As first reported by 9to5Google, Google provided ZDNet with the following statement:

Google Store has sold through its inventory and completed sales of Pixel 4|4XL. For people who are still interested in buying Pixel 4|4XL, the product is available from some partners while supplies last. Just like all Pixel devices, Pixel 4 will continue to get software and security updates for at least 3 years from when the device first became available on the Google Store in the US.

As Google states, if you want a Pixel 4 or Pixel 4 XL, you can't buy it directly from Google. That said, it appears there's some inventory left at the Google Store, for the Pixel 4 at least, as we're able to add one to our cart at the time of publication. The Pixel 4 XL, however, is currently sold out. 

As we've detailed before, the Pixel 4 isn't a good phone. Battery life is horrible, and it was simply too expensive for what it offered at launch. The camera is great, but still doesn't justify its shortcomings. 

Google recently announced the Pixel 4A, a mid-range smartphone that's priced at $349, and reviews have been positive so far. I've been using one for about 24 hours and it's been a solid experience. 

Google also pre-announced the Pixel 4A (5G) and the Pixel 5, but hasn't said when either phone would launch, outside a vague "in the coming months." So, if you're a loyal Pixel fan, you're either stuck waiting for the Pixel 5 and hoping Google gets it right, or going with the Pixel 4A. 

Google's Pixel division feels very lost right now. Hopefully, the company is able to figure out exactly what it wants the Pixel line to be, and start executing on that vision.
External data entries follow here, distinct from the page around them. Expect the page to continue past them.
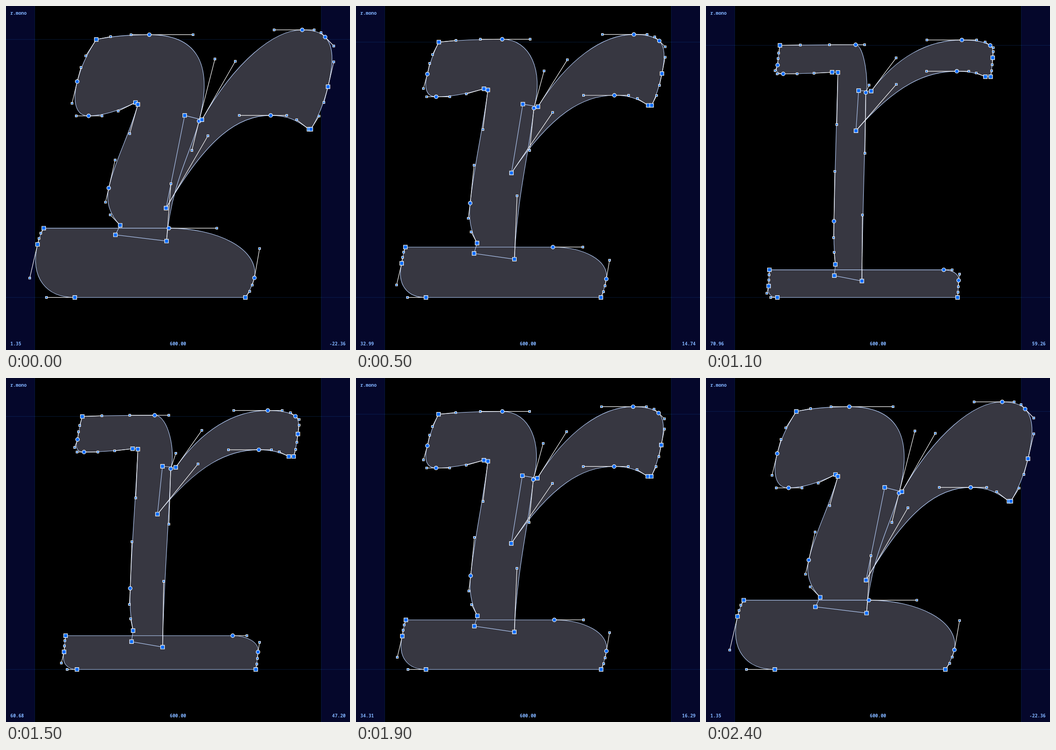
Write an HTML page with a canvas that moves like this. It is 748x748 px and loops after 2.5 s.

```html
<!DOCTYPE html>
<html lang="en">
<head>
<meta charset="utf-8">
<title>Glyph interpolation</title>
<style>
html, body { margin: 0; width: 100%; height: 100%; overflow: hidden; background: #000; }
canvas { display: block; }
</style>
</head>
<body>
<canvas id="stage" width="748" height="748"></canvas>
<script>
const ctx = document.getElementById('stage').getContext('2d');
const SIZE = 748, UNIT = SIZE / 720, ADVANCE = 600;
const BLUE = '#0a6cff', WHITE = '#fff';

// Font units, y up from the baseline, to stage pixels
const px = x => (x + 60) * UNIT;
const py = y => (610 - y) * UNIT;
const toStage = ([x, y]) => [px(x), py(y)];

// An outline made of lines and cubics. Handles are fractions of the
// segment's width and height, so they follow the nodes.
class Outline {
  constructor(start) {
    this.start = this.last = start;
    this.segs = [];
  }
  line(shape, to) {
    return this.add(shape, [to]);
  }
  curve(shape, to, out = [.24, .37], into = [.52, .69]) {
    const place = h => h.map((f, i) => this.last[i] + f * (to[i] - this.last[i]));
    return this.add(shape, [place(out), place(into), to]);
  }
  add(shape, pts) {
    this.segs.push({ shape, from: toStage(this.last), pts: pts.map(toStage) });
    this.last = pts.at(-1);
    return this;
  }
}

// v(bold, light) blends one measure for the current weight
function foot(v) {
  const top = v(145, 46), start = [v(19, 80), top];
  return new Outline(start)
    .line('o', [v(281, 459), top])
    .curve('o', [v(460, 470), v(41, 35)], [.56, 0], [1.06, .41])
    .curve('s', [v(441, 470), 0])
    .line('s', [v(84, 90), 0])
    .curve('s', [v(6, 80), top - 34], [.76, 0], [1.21, .365])
    .curve('s', start);
}

function stem(v) {
  const start = [v(129, 90), v(540, 526)];
  const shoulder = [v(344, 265), v(369, 437)];
  const lift = (v(499, 437) - v(550, 526)) / (shoulder[1] - v(550, 526));
  return new Outline(start)
    .curve('o', [v(240, 255), v(550, 526)], [.27, .6], [.655, 1])
    .curve('o', shoulder, [.88, 0], [1.32, lift])
    .curve('s', [v(276, 265), v(118, 23)], [.22, v(.244, .333)], [.865, v(.522, .667)])
    .line('s', [v(169, 214), v(131, 34)])
    .line('s', [v(179, 215), v(151, 58)])
    .curve('o', [v(155, 215), v(229, 150)], [.87, .28], [1.28, .62])
    .curve('s', [216, v(404, 480)], [.22, .335], [.72, .65])
    .line('s', [v(211, 203), v(408, 480)])
    .curve('o', [v(113, 100), v(380, 480)], [.37, .64], [.715, 1])
    .curve('o', [v(89, 90), v(452, 491)], [1.08, 0], [1.45, .365])
    .curve('s', start, [.2, .335], [.45, .61]);
}

function arm(v) {
  const start = [v(314, 252), v(381, 440)];
  const tip = v(352, 477), bulge = v(3, 1);
  return new Outline(start)
    .line('s', [v(350, 277), v(372, 440)])
    .curve('o', [v(560, 464), v(560, 536)], [v(.333, .267), .65], [v(.72, .6), 1])
    .curve('o', [v(608, 525), v(545, 525)], [.52, 0], [.82, .38])
    .curve('s', [v(614, 530), v(441, 510)], [bulge, .18], [bulge, .5])
    .curve('s', [v(578, 530), tip])
    .line('s', [v(574, 518), tip])
    .curve('o', [v(494, 461), v(381, 486)], [.32, .685], [.58, 1])
    .curve('s', [v(275, 251), v(187, 371)], [.3, 0], [.6, .22])
    .line('s', start);
}

function trace({ start, segs }) {
  ctx.moveTo(...toStage(start));
  for (const { pts } of segs)
    pts.length > 1 ? ctx.bezierCurveTo(...pts.flat()) : ctx.lineTo(...pts[0]);
  ctx.closePath();
}

function line(a, b) {
  ctx.beginPath();
  ctx.moveTo(...a);
  ctx.lineTo(...b);
  ctx.stroke();
}

function mark([x, y], shape, size) {
  ctx.beginPath();
  if (shape === 'o') ctx.arc(x, y, size / 2, 0, 7);
  else ctx.rect(x - size / 2, y - size / 2, size, size);
  ctx.fill();
  ctx.stroke();
}

function label(text, x, y, align) {
  ctx.textAlign = align;
  ctx.fillText(text, x, y);
}

function guides(height) {
  const left = px(0), right = px(ADVANCE);
  ctx.fillStyle = '#000';
  ctx.fillRect(0, 0, SIZE, SIZE);
  ctx.fillStyle = '#05072b';
  ctx.fillRect(0, 0, left, SIZE);
  ctx.fillRect(right, 0, left, SIZE);
  ctx.strokeStyle = '#124a9c';
  ctx.lineWidth = 1;
  ctx.setLineDash([1, 2]);
  for (const x of [left, right]) line([x, 0], [x, SIZE]);
  for (const y of [py(height), py(0)]) line([0, y], [SIZE, y]);
  ctx.setLineDash([]);
}

function draw(now) {
  const step = Math.floor(now / 100) % 25;
  const weight = Math.min(step / 12.5, (24 - step) / 12);
  const v = (bold, light) => bold + (light - bold) * weight;
  const glyph = [foot, stem, arm].map(part => part(v));
  const segs = glyph.flatMap(part => part.segs.reverse());
  glyph.forEach(part => part.segs.reverse());

  guides(v(540, 526));

  ctx.beginPath();
  glyph.forEach(trace);
  ctx.fillStyle = '#373741';
  ctx.fill();
  ctx.strokeStyle = '#b9d2ff';
  ctx.lineWidth = 1.1;
  ctx.stroke();

  ctx.strokeStyle = WHITE;
  ctx.lineWidth = 1.2;
  ctx.fillStyle = BLUE;
  const curves = segs.filter(seg => seg.pts.length > 1);
  for (const { from, pts } of curves) {
    line(from, pts[0]);
    line(pts[1], pts[2]);
  }
  for (const { pts } of curves)
    for (const handle of pts.slice(0, 2)) mark(handle, 's', 4.2);
  for (const { shape, pts } of segs) mark(pts.at(-1), shape, 8.2);

  ctx.fillStyle = '#80b2ff';
  ctx.font = '600 9.8px "Noto Sans Mono", "DejaVu Sans Mono", monospace';
  label('r.mono', 9.5, 19, 'left');
  label(v(1.35, 80.45).toFixed(2), 9.5, 738, 'left');
  label(ADVANCE.toFixed(2), SIZE / 2, 738, 'center');
  label(v(-22.36, 70.39).toFixed(2), 738.5, 738, 'right');
}

function tick(now) {
  draw(now);
  requestAnimationFrame(tick);
}
draw(0);
requestAnimationFrame(tick);
</script>
</body>
</html>
```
Up until now, each Pixel release has felt like Google was still trying to figure out what the Pixel line is, what it should do, and how it should do it -- outside having arguably the best camera on a smartphone.